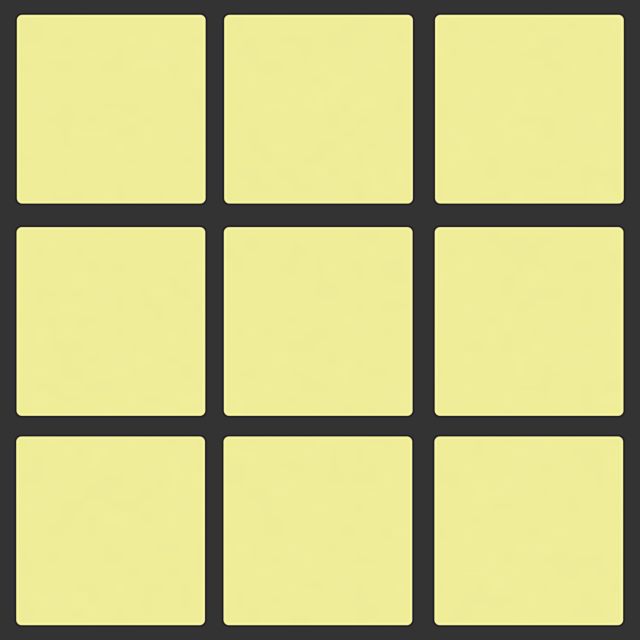
A Shadertoy shader for this pattern:

```glsl
// A three by three board of pale yellow rounded tiles on a charcoal ground.
// Each tile is a rounded-box distance function with a light inner rim and a
// dark outer line; the middle row and column sit slightly off centre.

const float TILE_COUNT = 3.0;
const vec2 TILE_PITCH = vec2(0.3267, 0.3294);
const vec2 MIDDLE_NUDGE = vec2(-0.0028, -0.0023);
const float ROW_SHEAR = 0.0005;
const float TILE_HALF = 0.1475;
const float CORNER_RADIUS = 0.0085;
const float EDGE_SOFTNESS = 0.0012;

const vec3 GROUND = vec3(0.20, 0.20, 0.20);
const vec3 OUTLINE = vec3(0.12, 0.11, 0.15);
const vec3 TILE = vec3(0.937, 0.929, 0.597);
const vec3 RIM = vec3(0.985, 0.975, 0.645);

float hash(vec2 p) {
    return fract(sin(dot(p, vec2(127.1, 311.7))) * 43758.5453);
}

float valueNoise(vec2 p) {
    vec2 cell = floor(p);
    vec2 f = fract(p);
    f = f * f * (3.0 - 2.0 * f);
    float low = mix(hash(cell), hash(cell + vec2(1.0, 0.0)), f.x);
    float high = mix(hash(cell + vec2(0.0, 1.0)), hash(cell + 1.0), f.x);
    return mix(low, high, f.y);
}

float roundedBox(vec2 p, vec2 halfSize, float radius) {
    vec2 q = abs(p) - halfSize + radius;
    return length(max(q, 0.0)) + min(max(q.x, q.y), 0.0) - radius;
}

// Centre of the tile in a cell counted from -1 to 1 on each axis
vec2 tileCentre(vec2 cell) {
    vec2 centre = 0.5 + cell * TILE_PITCH;
    centre += MIDDLE_NUDGE * (1.0 - abs(cell));
    centre.x += ROW_SHEAR * cell.y;
    return centre;
}

// Soft line around a chosen distance
float band(float d, float at, float width) {
    float x = (d - at) / width;
    return exp(-x * x);
}

void mainImage(out vec4 fragColor, in vec2 fragCoord) {
    float side = min(iResolution.x, iResolution.y);
    vec2 uv = (fragCoord - 0.5 * iResolution.xy) / side + 0.5;
    float pixel = 1.0 / side;

    // Nearest tile
    vec2 cell = clamp(floor(uv * TILE_COUNT), 0.0, TILE_COUNT - 1.0) - 1.0;
    float d = roundedBox(uv - tileCentre(cell), vec2(TILE_HALF), CORNER_RADIUS);

    // Ground with a dark line hugging each tile
    vec3 ground = mix(GROUND, OUTLINE, band(d, 0.0017, 0.0012));

    // Tile face with faint mottling and a light rim
    float mottle = valueNoise(uv * 48.0 + cell * 17.0) - 0.5;
    vec3 face = TILE + 0.006 * mottle;
    face = mix(face, RIM, 0.8 * band(d, -0.0025, 0.0014));

    float edge = max(EDGE_SOFTNESS, 0.75 * pixel);
    float cover = 1.0 - smoothstep(-edge, edge, d);
    fragColor = vec4(mix(ground, face, cover), 1.0);
}
```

Instructions for the task:
Wherever the word "valueNoise" turns up in a line of the entries above, copy that line.

Answer box:
float valueNoise(vec2 p) {
    float mottle = valueNoise(uv * 48.0 + cell * 17.0) - 0.5;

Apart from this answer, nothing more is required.